§ YOUR GOAL: Scan the material below for "offset", then return each line that contains it.

--- SUPPLIED DATA Enclosed Below ---

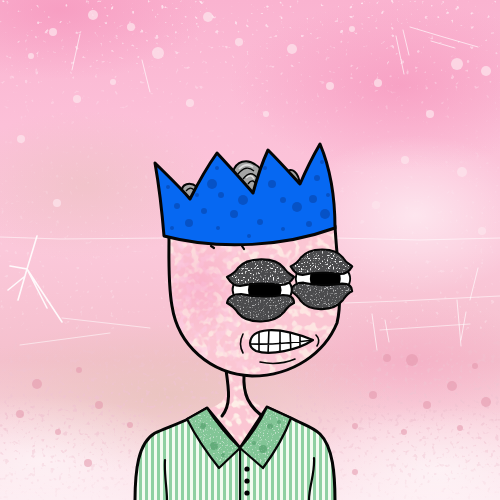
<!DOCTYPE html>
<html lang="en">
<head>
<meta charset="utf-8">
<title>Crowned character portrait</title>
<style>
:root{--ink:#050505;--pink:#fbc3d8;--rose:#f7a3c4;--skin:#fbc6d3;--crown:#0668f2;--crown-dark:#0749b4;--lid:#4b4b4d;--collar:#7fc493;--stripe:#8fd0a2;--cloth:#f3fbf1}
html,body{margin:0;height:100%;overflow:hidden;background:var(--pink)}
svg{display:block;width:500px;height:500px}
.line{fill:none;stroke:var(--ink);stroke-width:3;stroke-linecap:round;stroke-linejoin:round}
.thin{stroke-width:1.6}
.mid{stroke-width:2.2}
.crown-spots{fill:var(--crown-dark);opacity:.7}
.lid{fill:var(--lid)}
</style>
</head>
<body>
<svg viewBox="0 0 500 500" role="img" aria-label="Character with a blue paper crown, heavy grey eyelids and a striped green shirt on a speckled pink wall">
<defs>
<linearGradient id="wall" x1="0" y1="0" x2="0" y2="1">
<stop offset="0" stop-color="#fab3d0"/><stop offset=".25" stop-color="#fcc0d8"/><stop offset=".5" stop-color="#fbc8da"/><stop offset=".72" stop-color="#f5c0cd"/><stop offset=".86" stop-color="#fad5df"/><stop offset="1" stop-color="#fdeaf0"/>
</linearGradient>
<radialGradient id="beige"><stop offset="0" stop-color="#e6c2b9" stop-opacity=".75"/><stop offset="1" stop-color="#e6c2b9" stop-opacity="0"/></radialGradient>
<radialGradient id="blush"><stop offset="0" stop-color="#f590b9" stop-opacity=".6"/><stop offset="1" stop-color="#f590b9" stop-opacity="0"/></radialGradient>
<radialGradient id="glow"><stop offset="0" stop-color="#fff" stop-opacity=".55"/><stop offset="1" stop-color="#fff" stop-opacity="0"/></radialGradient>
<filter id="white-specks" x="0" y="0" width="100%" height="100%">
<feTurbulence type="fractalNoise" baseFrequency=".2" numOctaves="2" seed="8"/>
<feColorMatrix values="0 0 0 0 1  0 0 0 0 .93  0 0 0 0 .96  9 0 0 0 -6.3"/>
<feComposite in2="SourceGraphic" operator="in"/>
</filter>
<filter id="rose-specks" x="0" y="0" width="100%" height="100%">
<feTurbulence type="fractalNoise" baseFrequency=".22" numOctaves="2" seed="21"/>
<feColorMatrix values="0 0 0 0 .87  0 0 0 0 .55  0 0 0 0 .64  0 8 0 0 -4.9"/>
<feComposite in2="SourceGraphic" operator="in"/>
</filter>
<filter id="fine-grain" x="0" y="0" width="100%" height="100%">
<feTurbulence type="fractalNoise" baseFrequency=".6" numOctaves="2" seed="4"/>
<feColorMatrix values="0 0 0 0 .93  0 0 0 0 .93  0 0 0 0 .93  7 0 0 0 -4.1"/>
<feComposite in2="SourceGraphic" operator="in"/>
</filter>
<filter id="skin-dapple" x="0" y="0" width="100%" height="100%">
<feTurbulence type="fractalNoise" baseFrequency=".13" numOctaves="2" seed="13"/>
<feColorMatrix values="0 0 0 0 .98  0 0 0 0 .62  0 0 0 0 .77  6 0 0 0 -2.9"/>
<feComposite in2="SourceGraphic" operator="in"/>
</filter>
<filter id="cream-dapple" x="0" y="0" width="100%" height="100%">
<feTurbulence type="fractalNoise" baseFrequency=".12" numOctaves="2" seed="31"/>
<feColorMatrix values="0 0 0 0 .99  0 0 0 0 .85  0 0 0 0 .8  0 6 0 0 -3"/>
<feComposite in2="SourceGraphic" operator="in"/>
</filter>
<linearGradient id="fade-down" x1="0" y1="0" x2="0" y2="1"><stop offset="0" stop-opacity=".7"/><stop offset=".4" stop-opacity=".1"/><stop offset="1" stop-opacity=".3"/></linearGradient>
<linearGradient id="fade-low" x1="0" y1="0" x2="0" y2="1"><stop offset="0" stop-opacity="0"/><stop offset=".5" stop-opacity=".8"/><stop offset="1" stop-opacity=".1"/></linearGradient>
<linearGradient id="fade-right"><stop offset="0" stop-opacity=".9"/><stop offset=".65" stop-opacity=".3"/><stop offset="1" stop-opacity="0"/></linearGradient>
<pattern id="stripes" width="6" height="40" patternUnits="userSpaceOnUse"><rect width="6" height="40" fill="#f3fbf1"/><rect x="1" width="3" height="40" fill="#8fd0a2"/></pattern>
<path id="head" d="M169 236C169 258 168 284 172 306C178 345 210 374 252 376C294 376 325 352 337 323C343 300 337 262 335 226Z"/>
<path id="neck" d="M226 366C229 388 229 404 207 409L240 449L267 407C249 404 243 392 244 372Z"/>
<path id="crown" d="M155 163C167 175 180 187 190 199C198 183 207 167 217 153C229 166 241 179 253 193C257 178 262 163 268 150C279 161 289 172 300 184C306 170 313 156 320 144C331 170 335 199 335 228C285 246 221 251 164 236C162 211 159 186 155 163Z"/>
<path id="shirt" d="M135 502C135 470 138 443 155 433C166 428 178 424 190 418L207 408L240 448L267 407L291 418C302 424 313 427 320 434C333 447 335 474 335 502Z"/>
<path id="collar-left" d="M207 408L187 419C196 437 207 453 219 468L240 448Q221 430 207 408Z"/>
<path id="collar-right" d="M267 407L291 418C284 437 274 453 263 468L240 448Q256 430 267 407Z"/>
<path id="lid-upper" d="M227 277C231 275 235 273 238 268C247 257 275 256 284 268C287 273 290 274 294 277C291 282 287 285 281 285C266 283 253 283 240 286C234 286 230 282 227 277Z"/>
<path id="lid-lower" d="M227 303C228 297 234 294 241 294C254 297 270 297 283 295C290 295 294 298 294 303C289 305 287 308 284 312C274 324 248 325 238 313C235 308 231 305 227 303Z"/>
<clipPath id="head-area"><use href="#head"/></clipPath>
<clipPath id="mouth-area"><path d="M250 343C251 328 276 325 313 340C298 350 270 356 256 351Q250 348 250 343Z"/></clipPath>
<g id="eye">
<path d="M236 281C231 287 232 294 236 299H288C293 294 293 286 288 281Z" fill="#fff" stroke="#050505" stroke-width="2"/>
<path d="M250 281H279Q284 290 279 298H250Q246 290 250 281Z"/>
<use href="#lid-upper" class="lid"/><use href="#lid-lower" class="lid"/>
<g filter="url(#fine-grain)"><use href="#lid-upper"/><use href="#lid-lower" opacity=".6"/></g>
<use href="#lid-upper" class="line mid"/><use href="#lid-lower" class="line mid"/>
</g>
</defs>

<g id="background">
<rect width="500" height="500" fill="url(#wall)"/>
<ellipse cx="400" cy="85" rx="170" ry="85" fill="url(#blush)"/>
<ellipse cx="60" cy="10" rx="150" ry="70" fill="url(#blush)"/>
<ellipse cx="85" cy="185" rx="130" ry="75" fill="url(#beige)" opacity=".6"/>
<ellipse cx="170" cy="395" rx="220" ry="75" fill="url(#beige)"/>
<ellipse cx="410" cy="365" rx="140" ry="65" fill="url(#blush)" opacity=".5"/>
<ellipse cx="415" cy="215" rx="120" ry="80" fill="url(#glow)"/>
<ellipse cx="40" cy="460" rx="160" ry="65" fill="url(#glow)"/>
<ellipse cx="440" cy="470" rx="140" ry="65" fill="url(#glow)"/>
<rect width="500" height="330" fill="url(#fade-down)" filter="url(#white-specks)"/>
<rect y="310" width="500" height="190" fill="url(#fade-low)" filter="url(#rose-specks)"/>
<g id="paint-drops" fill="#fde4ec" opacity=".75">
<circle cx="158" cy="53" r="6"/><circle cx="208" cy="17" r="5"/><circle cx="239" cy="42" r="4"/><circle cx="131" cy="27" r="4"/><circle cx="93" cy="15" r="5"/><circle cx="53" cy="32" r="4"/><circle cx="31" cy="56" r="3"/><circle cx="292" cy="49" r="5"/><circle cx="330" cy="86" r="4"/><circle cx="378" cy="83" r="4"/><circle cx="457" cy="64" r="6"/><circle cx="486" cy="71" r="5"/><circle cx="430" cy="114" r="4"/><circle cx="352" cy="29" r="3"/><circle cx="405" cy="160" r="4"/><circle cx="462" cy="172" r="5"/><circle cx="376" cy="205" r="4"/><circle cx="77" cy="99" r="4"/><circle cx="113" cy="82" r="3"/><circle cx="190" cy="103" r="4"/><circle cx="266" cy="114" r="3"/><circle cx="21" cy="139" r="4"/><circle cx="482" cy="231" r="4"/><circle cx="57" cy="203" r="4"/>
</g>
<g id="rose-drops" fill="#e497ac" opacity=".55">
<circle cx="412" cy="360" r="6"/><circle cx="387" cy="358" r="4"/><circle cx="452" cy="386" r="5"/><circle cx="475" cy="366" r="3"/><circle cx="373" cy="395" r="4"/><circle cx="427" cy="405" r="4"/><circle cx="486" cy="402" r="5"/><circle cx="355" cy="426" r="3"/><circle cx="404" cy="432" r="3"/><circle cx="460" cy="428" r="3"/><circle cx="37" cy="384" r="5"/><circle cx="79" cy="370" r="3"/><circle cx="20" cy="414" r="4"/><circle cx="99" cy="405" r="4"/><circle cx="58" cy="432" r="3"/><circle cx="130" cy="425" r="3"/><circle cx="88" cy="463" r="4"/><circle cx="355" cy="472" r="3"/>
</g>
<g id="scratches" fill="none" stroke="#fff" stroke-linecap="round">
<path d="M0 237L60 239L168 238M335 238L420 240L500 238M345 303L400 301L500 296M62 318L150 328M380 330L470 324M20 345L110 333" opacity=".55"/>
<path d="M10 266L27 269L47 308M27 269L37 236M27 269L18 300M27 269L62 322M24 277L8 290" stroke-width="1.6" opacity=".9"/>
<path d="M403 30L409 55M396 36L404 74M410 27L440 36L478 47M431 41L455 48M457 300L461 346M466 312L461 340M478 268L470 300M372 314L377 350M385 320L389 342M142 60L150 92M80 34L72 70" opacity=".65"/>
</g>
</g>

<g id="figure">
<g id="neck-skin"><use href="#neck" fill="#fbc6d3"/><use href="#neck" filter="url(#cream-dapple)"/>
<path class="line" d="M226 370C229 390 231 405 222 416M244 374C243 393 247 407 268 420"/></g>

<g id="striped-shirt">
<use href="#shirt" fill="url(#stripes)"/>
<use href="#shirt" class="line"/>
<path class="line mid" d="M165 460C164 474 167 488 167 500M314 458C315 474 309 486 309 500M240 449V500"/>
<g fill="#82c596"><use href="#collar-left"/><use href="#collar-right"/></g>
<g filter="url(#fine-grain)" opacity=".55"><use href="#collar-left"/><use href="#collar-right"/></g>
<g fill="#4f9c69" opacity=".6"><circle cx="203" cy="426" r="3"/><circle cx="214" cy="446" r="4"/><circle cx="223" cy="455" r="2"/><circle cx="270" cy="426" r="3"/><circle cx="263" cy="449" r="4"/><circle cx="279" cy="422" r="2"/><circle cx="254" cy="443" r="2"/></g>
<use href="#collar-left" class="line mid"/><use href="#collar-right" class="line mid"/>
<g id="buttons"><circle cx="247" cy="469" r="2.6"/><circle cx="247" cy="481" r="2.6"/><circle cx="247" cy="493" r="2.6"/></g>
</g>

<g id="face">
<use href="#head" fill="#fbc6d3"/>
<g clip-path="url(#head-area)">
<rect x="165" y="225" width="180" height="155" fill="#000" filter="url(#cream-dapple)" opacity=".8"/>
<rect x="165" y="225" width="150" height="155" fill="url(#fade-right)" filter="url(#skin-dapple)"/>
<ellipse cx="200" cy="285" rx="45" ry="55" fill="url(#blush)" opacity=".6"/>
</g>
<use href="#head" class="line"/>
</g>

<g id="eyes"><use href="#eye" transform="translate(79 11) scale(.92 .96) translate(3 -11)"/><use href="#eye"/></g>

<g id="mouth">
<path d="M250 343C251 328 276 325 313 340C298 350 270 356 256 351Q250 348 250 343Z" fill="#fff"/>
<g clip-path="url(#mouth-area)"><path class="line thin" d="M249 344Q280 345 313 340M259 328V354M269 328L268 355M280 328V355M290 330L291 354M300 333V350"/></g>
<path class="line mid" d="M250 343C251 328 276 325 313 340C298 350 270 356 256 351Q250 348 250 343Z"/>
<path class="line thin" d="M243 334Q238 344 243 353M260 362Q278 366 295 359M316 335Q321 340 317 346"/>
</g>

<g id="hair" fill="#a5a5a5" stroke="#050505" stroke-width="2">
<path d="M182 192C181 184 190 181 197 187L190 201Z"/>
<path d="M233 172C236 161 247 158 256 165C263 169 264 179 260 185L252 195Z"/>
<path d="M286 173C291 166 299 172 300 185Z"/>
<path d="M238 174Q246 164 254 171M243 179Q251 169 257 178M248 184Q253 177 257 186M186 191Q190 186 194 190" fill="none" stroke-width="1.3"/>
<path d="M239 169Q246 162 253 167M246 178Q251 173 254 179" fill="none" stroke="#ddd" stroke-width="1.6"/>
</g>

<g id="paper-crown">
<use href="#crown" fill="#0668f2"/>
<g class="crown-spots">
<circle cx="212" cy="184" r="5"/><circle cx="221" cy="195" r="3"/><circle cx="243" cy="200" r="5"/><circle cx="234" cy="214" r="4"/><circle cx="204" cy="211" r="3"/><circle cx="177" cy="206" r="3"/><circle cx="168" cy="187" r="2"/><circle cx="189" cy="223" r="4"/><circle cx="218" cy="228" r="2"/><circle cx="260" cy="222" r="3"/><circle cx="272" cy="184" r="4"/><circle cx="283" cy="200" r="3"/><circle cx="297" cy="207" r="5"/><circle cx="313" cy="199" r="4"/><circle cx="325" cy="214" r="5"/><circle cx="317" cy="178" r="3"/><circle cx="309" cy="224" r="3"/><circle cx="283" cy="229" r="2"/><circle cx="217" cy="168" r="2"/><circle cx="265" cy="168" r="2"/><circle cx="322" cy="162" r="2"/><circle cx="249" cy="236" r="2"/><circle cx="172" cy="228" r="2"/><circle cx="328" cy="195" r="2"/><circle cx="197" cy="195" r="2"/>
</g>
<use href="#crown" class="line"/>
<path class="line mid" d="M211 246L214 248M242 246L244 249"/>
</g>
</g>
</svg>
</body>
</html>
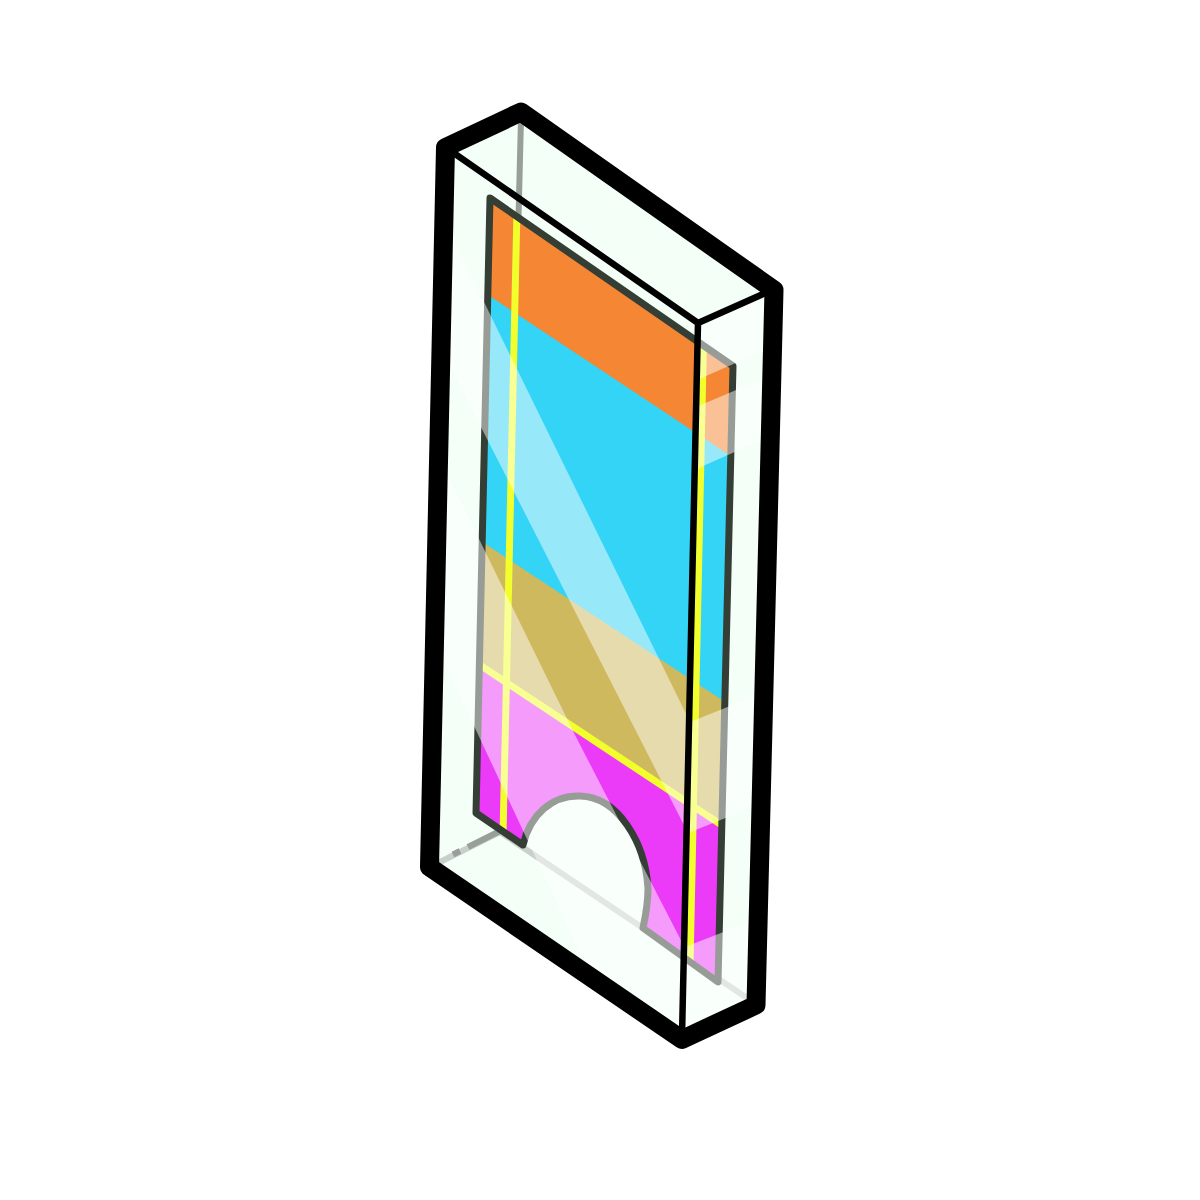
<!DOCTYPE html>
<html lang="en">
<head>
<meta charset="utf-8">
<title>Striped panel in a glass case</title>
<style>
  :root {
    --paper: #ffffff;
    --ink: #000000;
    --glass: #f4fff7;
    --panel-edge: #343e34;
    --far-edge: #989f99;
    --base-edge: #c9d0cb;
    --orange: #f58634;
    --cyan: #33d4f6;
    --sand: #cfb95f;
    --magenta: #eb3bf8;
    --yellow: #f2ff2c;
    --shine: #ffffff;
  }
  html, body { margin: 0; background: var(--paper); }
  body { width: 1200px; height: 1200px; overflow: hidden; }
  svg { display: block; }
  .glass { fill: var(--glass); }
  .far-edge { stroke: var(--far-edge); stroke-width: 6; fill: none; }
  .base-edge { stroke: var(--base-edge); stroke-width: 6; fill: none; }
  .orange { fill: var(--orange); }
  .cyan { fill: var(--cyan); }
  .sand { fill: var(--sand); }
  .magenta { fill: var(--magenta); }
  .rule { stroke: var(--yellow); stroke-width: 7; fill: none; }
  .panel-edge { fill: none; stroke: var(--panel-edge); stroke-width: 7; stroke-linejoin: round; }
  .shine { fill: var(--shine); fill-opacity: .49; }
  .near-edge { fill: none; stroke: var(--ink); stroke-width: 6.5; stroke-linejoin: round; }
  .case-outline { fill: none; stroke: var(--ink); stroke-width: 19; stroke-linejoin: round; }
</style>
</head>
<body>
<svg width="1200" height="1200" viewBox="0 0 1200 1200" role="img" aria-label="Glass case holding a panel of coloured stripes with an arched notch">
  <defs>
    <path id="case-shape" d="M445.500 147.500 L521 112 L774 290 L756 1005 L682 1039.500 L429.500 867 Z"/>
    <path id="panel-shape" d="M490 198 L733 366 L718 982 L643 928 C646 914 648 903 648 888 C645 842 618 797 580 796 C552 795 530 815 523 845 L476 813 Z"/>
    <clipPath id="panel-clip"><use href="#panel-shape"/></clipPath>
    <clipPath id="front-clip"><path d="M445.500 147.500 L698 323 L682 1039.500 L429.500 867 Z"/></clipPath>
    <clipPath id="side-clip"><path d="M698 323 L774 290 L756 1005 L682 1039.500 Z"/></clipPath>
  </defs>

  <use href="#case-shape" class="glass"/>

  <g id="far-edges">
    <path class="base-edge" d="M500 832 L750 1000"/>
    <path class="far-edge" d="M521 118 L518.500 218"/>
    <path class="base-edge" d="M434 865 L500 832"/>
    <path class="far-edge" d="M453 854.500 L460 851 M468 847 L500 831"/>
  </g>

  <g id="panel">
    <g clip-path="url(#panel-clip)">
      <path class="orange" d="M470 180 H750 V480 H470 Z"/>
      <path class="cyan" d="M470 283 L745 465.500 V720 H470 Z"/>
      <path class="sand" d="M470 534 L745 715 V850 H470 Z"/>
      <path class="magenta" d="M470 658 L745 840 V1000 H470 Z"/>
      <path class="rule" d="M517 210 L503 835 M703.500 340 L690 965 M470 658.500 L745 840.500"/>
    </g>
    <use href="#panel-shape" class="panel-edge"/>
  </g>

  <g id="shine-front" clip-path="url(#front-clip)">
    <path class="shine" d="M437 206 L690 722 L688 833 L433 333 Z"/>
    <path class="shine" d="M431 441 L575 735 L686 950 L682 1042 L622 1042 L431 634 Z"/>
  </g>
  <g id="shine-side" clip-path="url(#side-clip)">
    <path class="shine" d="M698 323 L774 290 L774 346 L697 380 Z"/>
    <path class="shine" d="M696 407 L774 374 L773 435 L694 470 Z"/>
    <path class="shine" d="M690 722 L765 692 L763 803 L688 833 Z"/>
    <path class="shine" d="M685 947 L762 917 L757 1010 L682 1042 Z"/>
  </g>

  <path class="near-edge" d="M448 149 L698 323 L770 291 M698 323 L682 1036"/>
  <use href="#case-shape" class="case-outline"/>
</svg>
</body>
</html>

--- End of Enclosed SUPPLIED DATA ---

§ EXPECTED OUTPUT:
<stop offset="0" stop-color="#fab3d0"/><stop offset=".25" stop-color="#fcc0d8"/><stop offset=".5" stop-color="#fbc8da"/><stop offset=".72" stop-color="#f5c0cd"/><stop offset=".86" stop-color="#fad5df"/><stop offset="1" stop-color="#fdeaf0"/>
<radialGradient id="beige"><stop offset="0" stop-color="#e6c2b9" stop-opacity=".75"/><stop offset="1" stop-color="#e6c2b9" stop-opacity="0"/></radialGradient>
<radialGradient id="blush"><stop offset="0" stop-color="#f590b9" stop-opacity=".6"/><stop offset="1" stop-color="#f590b9" stop-opacity="0"/></radialGradient>
<radialGradient id="glow"><stop offset="0" stop-color="#fff" stop-opacity=".55"/><stop offset="1" stop-color="#fff" stop-opacity="0"/></radialGradient>
<linearGradient id="fade-down" x1="0" y1="0" x2="0" y2="1"><stop offset="0" stop-opacity=".7"/><stop offset=".4" stop-opacity=".1"/><stop offset="1" stop-opacity=".3"/></linearGradient>
<linearGradient id="fade-low" x1="0" y1="0" x2="0" y2="1"><stop offset="0" stop-opacity="0"/><stop offset=".5" stop-opacity=".8"/><stop offset="1" stop-opacity=".1"/></linearGradient>
<linearGradient id="fade-right"><stop offset="0" stop-opacity=".9"/><stop offset=".65" stop-opacity=".3"/><stop offset="1" stop-opacity="0"/></linearGradient>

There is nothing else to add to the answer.